May is Asian Pacific American Heritage month, but as author Nicole Chung noted, “work by Asian American writers is always timely.” The library has created some fantastic lists celebrating Asian American writers and artists for all ages to explore, but I wanted to call attention to some Pacific Northwest Asian American and Pacific Islander authors and books to explore this May and beyond.

Book cover image for My Forgotten Seattle

Current Library Board member Ron Chew served as the editor for the International Examiner, the Asian American community paper, for more than a decade, but as Carey Quan Gelernter says in the introduction to Chew’s memoir, My Unforgotten Seattle, when asked 25-years-prior whether Gelernter could write a profile on him Chew was reticent: “He protested that he wasn’t interesting, or important, enough.” Thank goodness Chew later consented to be interviewed, mainly out of his commitment to sharing the good work of the Wing Luke Museum. We are all the more fortunate that years later Chew decided to pen a memoir imparting the depth of knowledge he had to share on his years as an activist and storyteller in Seattle. My Unforgotten Seattle is steeped in history and a deep connection with the Asian American community whose lives and stories Chew reveals with appreciation and care. Continue reading “PNW Asian American and Pacific Islander Authors”

Are you ready for Seattle Independent Bookstore Day – X 10!?

A good little bookstore…is a laboratory for our coming together
       – Ross Gay

Seattle loves its bookstores, and right near the top of that long, sad list of things we really missed in 2020 was Seattle Independent Bookstore Day. Well, it’s back – and bigger than ever!

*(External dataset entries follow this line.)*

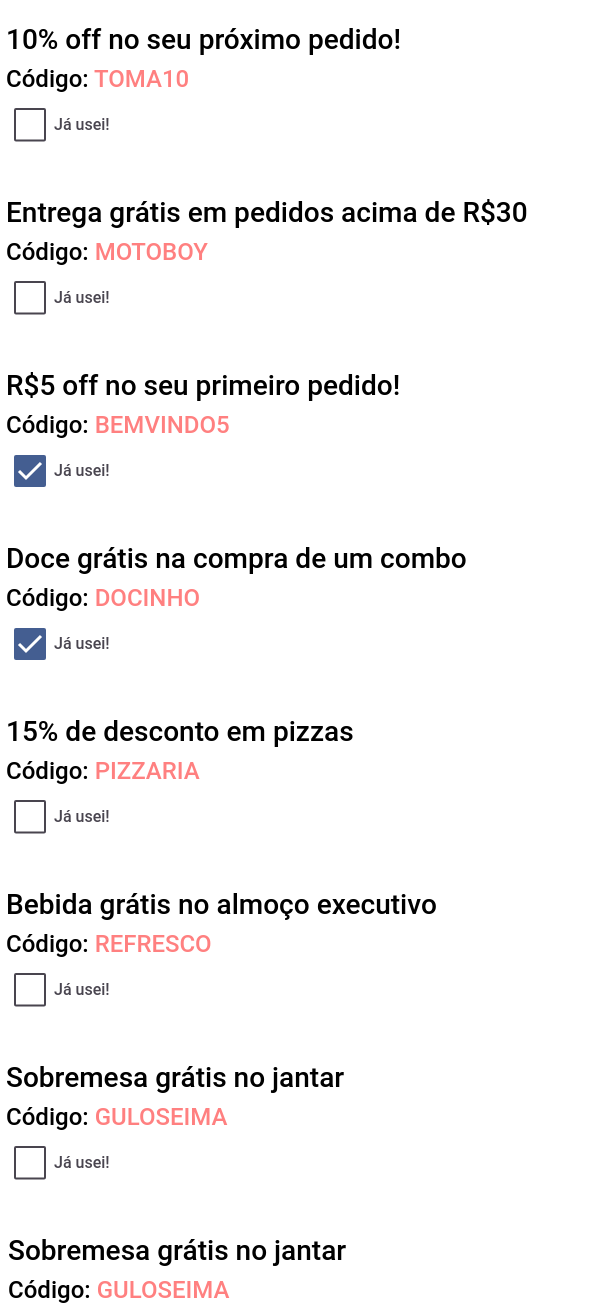
<!DOCTYPE html>
<html lang="pt-BR">
<head>
<meta charset="utf-8">
<title>Cupons</title>
<style>
:root {
  --paper: #ffffff;
  --ink: #000000;
  --code: #ff8080;
  --label: #49454f;
  --box: #49454f;
  --checked: #445e91;
}
* { box-sizing: border-box; margin: 0; padding: 0; }
html, body { width: 605px; height: 1304px; overflow: hidden; background: var(--paper); }
body { font-family: Roboto, sans-serif; font-weight: 500; color: var(--ink); }
.symbols { position: absolute; width: 0; height: 0; }
.coupons {
  display: flex; flex-direction: column; gap: 51px;
  width: 605px; height: 1304px; padding: 20px 0 0 6px;
  overflow: hidden; list-style: none;
}
.coupon { flex: none; height: 122px; white-space: nowrap; }
.coupon:last-child { padding-left: 2px; height: 78px; }
.offer { font-size: 28px; line-height: 40px; font-weight: 500; }
.code { font-size: 24px; line-height: 38px; }
.code b { font-weight: 500; color: var(--code); }
.used {
  display: flex; align-items: center; gap: 8px;
  height: 34px; margin: 10px 0 0 8px;
  font-size: 16px; line-height: 34px; color: var(--label);
}
.used svg { display: block; width: 32px; height: 34px; }
</style>
</head>
<body>
<svg class="symbols" aria-hidden="true">
  <defs>
    <symbol id="box-empty" viewBox="0 0 32 34">
      <rect x="1" y="1" width="30" height="31.5" rx="1" fill="none" stroke="var(--box)" stroke-width="2"/>
    </symbol>
    <symbol id="box-checked" viewBox="0 0 32 34">
      <rect y="1" width="32" height="32" rx="2" fill="var(--checked)"/>
      <polyline points="5,17 12,24 27,9" fill="none" stroke="var(--paper)" stroke-width="3"/>
    </symbol>
  </defs>
</svg>
<ul class="coupons">
  <li class="coupon">
    <h2 class="offer">10% off no seu próximo pedido!</h2>
    <p class="code">Código: <b>TOMA10</b></p>
    <div class="used"><svg aria-hidden="true"><use href="#box-empty"/></svg><span>Já usei!</span></div>
  </li>
  <li class="coupon">
    <h2 class="offer">Entrega grátis em pedidos acima de R$30</h2>
    <p class="code">Código: <b>MOTOBOY</b></p>
    <div class="used"><svg aria-hidden="true"><use href="#box-empty"/></svg><span>Já usei!</span></div>
  </li>
  <li class="coupon">
    <h2 class="offer">R$5 off no seu primeiro pedido!</h2>
    <p class="code">Código: <b>BEMVINDO5</b></p>
    <div class="used"><svg aria-hidden="true"><use href="#box-checked"/></svg><span>Já usei!</span></div>
  </li>
  <li class="coupon">
    <h2 class="offer">Doce grátis na compra de um combo</h2>
    <p class="code">Código: <b>DOCINHO</b></p>
    <div class="used"><svg aria-hidden="true"><use href="#box-checked"/></svg><span>Já usei!</span></div>
  </li>
  <li class="coupon">
    <h2 class="offer">15% de desconto em pizzas</h2>
    <p class="code">Código: <b>PIZZARIA</b></p>
    <div class="used"><svg aria-hidden="true"><use href="#box-empty"/></svg><span>Já usei!</span></div>
  </li>
  <li class="coupon">
    <h2 class="offer">Bebida grátis no almoço executivo</h2>
    <p class="code">Código: <b>REFRESCO</b></p>
    <div class="used"><svg aria-hidden="true"><use href="#box-empty"/></svg><span>Já usei!</span></div>
  </li>
  <li class="coupon">
    <h2 class="offer">Sobremesa grátis no jantar</h2>
    <p class="code">Código: <b>GULOSEIMA</b></p>
    <div class="used"><svg aria-hidden="true"><use href="#box-empty"/></svg><span>Já usei!</span></div>
  </li>
  <li class="coupon">
    <h2 class="offer">Sobremesa grátis no jantar</h2>
    <p class="code">Código: <b>GULOSEIMA</b></p>
  </li>
</ul>
</body>
</html>
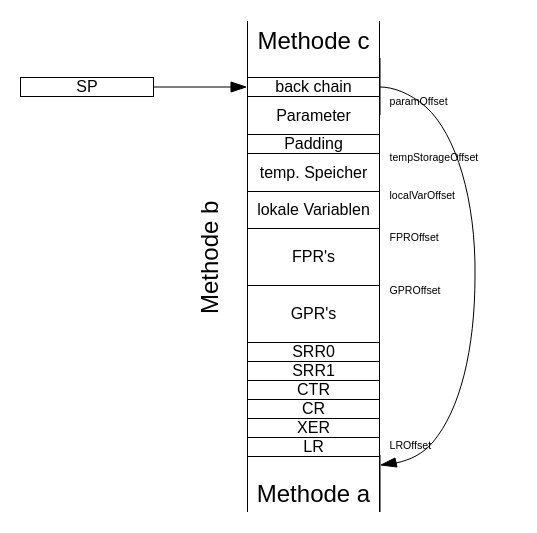
<!DOCTYPE html>
<html lang="de">
<head>
<meta charset="utf-8">
<title>Stackframe</title>
<style>
:root { --ink: #000; --paper: #fff; }
* { box-sizing: border-box; margin: 0; }
html, body { overflow: hidden; background: var(--paper); }
.diagram {
  position: relative; width: 537px; height: 533px; overflow: hidden;
  background: var(--paper); color: var(--ink);
  font: 16px/18px "Liberation Sans", Arial, sans-serif; white-space: nowrap;
}
.register, .stack, .frame-name, .offset, .arrows { position: absolute; }
.register {
  left: 20px; top: 77px; width: 134px; height: 20px;
  border: 1px solid var(--ink); text-align: center;
}
.stack {
  left: 247px; top: 21px; width: 133px; height: 491px;
  display: flex; flex-direction: column;
  border: solid var(--ink); border-width: 0 1px;
}
.slot {
  flex: none; height: 19px; border-top: 1px solid var(--ink);
  display: flex; align-items: center; justify-content: center;
}
.short { height: 18px; }
.medium { height: 37px; }
.double { height: 38px; }
.triple { height: 57px; }
.method { font-size: 24px; line-height: 28px; }
.caller { height: 57px; padding-top: 18px; }
.callee { height: 56px; border-top: 0; padding-bottom: 16px; }
.frame-name {
  left: 196px; top: 187px; width: 28px; height: 140px; text-align: center;
  writing-mode: vertical-rl; transform: rotate(180deg);
}
.offset { left: 389.5px; font-size: 10.6px; line-height: 12px; }
.arrows { left: 0; top: 0; fill: none; stroke: var(--ink); }
.arrows polygon { fill: var(--ink); }
</style>
</head>
<body>
<main class="diagram">
  <div class="register">SP</div>
  <div class="frame-name method">Methode b</div>

  <section class="stack">
    <div class="slot method callee">Methode c</div>
    <div class="slot">back chain</div>
    <div class="slot double">Parameter</div>
    <div class="slot">Padding</div>
    <div class="slot double">temp. Speicher</div>
    <div class="slot medium">lokale Variablen</div>
    <div class="slot triple">FPR's</div>
    <div class="slot triple">GPR's</div>
    <div class="slot">SRR0</div>
    <div class="slot">SRR1</div>
    <div class="slot">CTR</div>
    <div class="slot">CR</div>
    <div class="slot">XER</div>
    <div class="slot">LR</div>
    <div class="slot method caller">Methode a</div>
  </section>

  <svg class="arrows" width="537" height="533" viewBox="0 0 537 533" aria-hidden="true">
    <path d="M153 87H232"/>
    <polygon points="231,82 246,87 231,92"/>
    <path d="M380 58V115M380 455V512"/>
    <path d="M380 87C393 87 410 93 426 107C456 134 476 200 475 276C475 350 460 410 433 442C423 454 410 460 396 463"/>
    <polygon points="381,465 395,458 397,467"/>
  </svg>

  <span class="offset" style="top:95px">paramOffset</span>
  <span class="offset" style="top:151px">tempStorageOffset</span>
  <span class="offset" style="top:189px">localVarOffset</span>
  <span class="offset" style="top:231px">FPROffset</span>
  <span class="offset" style="top:284px">GPROffset</span>
  <span class="offset" style="top:439px">LROffset</span>
</main>
</body>
</html>
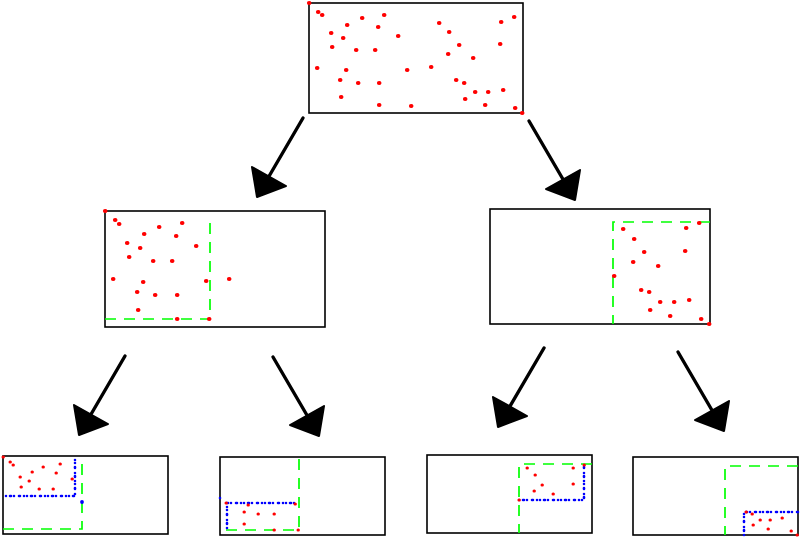
<!DOCTYPE html>
<html lang="en">
<head>
<meta charset="utf-8">
<title>Recursive partition of a point set</title>
<style>
:root { --paper: #fff; --ink: #000; --point: #f00; --first-split: #0f0; --second-split: #00f; }
html, body { margin: 0; background: var(--paper); overflow: hidden; }
.partition-tree { display: block; width: 801px; height: 539px; }
.cell { fill: none; stroke: var(--ink); stroke-width: 1.6; }
.points { fill: none; stroke: var(--point); stroke-width: 4.2; stroke-linecap: round; }
.points.small { stroke-width: 3; }
.first-split { fill: none; stroke: var(--first-split); stroke-width: 1.7; stroke-dasharray: 11 8; }
.second-split { fill: none; stroke: var(--second-split); stroke-width: 2.6; stroke-linecap: round; stroke-dasharray: 0 4 1 3 0 5 1 4 0 3; }
.stray { fill: var(--second-split); }
.shaft { stroke: var(--ink); stroke-width: 3.4; stroke-linecap: round; }
.head { fill: var(--ink); stroke: var(--ink); stroke-width: 2; stroke-linejoin: round; }
</style>
</head>
<body>
<svg class="partition-tree" viewBox="0 0 801 539" role="img" aria-label="Tree diagram: a rectangle of red points is split in two, and each half is split again">
  <defs>
    <g id="branch">
      <line class="shaft" x1="0" y1="0" x2="-35" y2="60"/>
      <polygon class="head" points="-51,49 -17,68 -46,79"/>
    </g>
  </defs>

  <g id="root">
    <rect class="cell" x="309" y="3" width="214" height="110"/>
    <path class="points" d="M309 3h.4M318 12h.4M322 15h.4M347 25h.4M362 18h.4M384 15h.4M378 27h.4M331 33h.4M343 38h.4M332 47h.4M356 50h.4M375 50h.4M398 36h.4M317 68h.4M346 70h.4M340 80h.4M358 83h.4M379 83h.4M407 70h.4M431 67h.4M341 97h.4M379 105h.4M411 106h.4M439 23h.4M449 32h.4M459 45h.4M448 54h.4M473 58h.4M501 22h.4M514 17h.4M500 44h.4M456 80h.4M464 83h.4M475 92h.4M488 92h.4M503 90h.4M465 99h.4M485 105h.4M515 108h.4M522 113h.4"/>
  </g>

  <g id="left-half">
    <rect class="cell" x="105" y="211" width="220" height="116"/>
    <path class="first-split" d="M105 319H210V217"/>
    <path class="points" d="M105 211h.4M115 220h.4M119 224h.4M144 234h.4M159 227h.4M182 223h.4M176 236h.4M127 243h.4M140 248h.4M129 257h.4M153 261h.4M172 261h.4M196 246h.4M113 279h.4M143 282h.4M137 292h.4M155 295h.4M177 295h.4M206 281h.4M229 279h.4M138 310h.4M177 319h.4M209 319h.4"/>
  </g>

  <g id="right-half">
    <rect class="cell" x="490" y="209" width="220" height="115"/>
    <path class="first-split" d="M710 222H613V324"/>
    <path class="points" d="M623 229h.4M634 239h.4M644 252h.4M633 262h.4M658 266h.4M686 228h.4M699 223h.4M685 251h.4M614 276h.4M641 290h.4M649 292h.4M660 302h.4M674 302h.4M689 300h.4M650 310h.4M670 316h.4M701 319h.4M709 324h.4"/>
  </g>

  <g id="left-upper">
    <rect class="cell" x="3" y="456" width="165" height="78"/>
    <path class="first-split" d="M3 529H82V457"/>
    <path class="second-split" d="M6 496H75V458"/>
    <circle class="stray" cx="82" cy="502" r="1.9"/>
    <path class="points small" d="M3 457h.4M10 462h.4M13 465h.4M32 472h.4M43 467h.4M60 464h.4M56 473h.4M20 477h.4M29 481h.4M21 487h.4M39 489h.4M53 489h.4M72 479h.4"/>
  </g>

  <g id="left-lower">
    <rect class="cell" x="220" y="457" width="165" height="78"/>
    <path class="first-split" d="M226 530H299V457"/>
    <path class="second-split" d="M227 528V503H298"/>
    <circle class="stray" cx="220" cy="498" r="1.3"/>
    <path class="points small" d="M226 503h.4M248 505h.4M244 512h.4M258 514h.4M274 514h.4M295 504h.4M244 524h.4M274 530h.4M298 530h.4"/>
  </g>

  <g id="right-upper">
    <rect class="cell" x="427" y="455" width="165" height="78"/>
    <path class="first-split" d="M592 464H519V533"/>
    <path class="second-split" d="M519 500H584V464"/>
    <path class="points small" d="M527 468h.4M535 475h.4M542 485h.4M534 491h.4M553 494h.4M573 468h.4M584 465h.4M573 484h.4M519 500h.4"/>
  </g>

  <g id="right-lower">
    <rect class="cell" x="633" y="457" width="165" height="78"/>
    <path class="first-split" d="M798 466H725V535"/>
    <path class="second-split" d="M744 535V512H798"/>
    <path class="points small" d="M746 512h.4M752 514h.4M760 520h.4M770 520h.4M782 518h.4M753 525h.4M768 529h.4M791 531h.4M797 535h.4"/>
  </g>

  <g id="branches">
    <use href="#branch" transform="translate(303 118)"/>
    <use href="#branch" transform="translate(529 121) scale(-1 1)"/>
    <use href="#branch" transform="translate(125 356)"/>
    <use href="#branch" transform="translate(273 357) scale(-1 1)"/>
    <use href="#branch" transform="translate(544 348)"/>
    <use href="#branch" transform="translate(678 352) scale(-1 1)"/>
  </g>
</svg>
</body>
</html>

Starting this Saturday, April 24, you’ll have ten days to visit ten (or more) stores, making ten or more purchases, which will qualifying you for this year’s champion tote bag, certain to be the tote to be seen with in 2021. This spread out schedule will help discourage the festive crowds that Indie Bookstore Day has become known for, while opening the experience to participants both buying books in person, or at several locations online. You can pick up a passport at a participating store, or print your own. Continue reading “Are you ready for Seattle Independent Bookstore Day – X 10!?”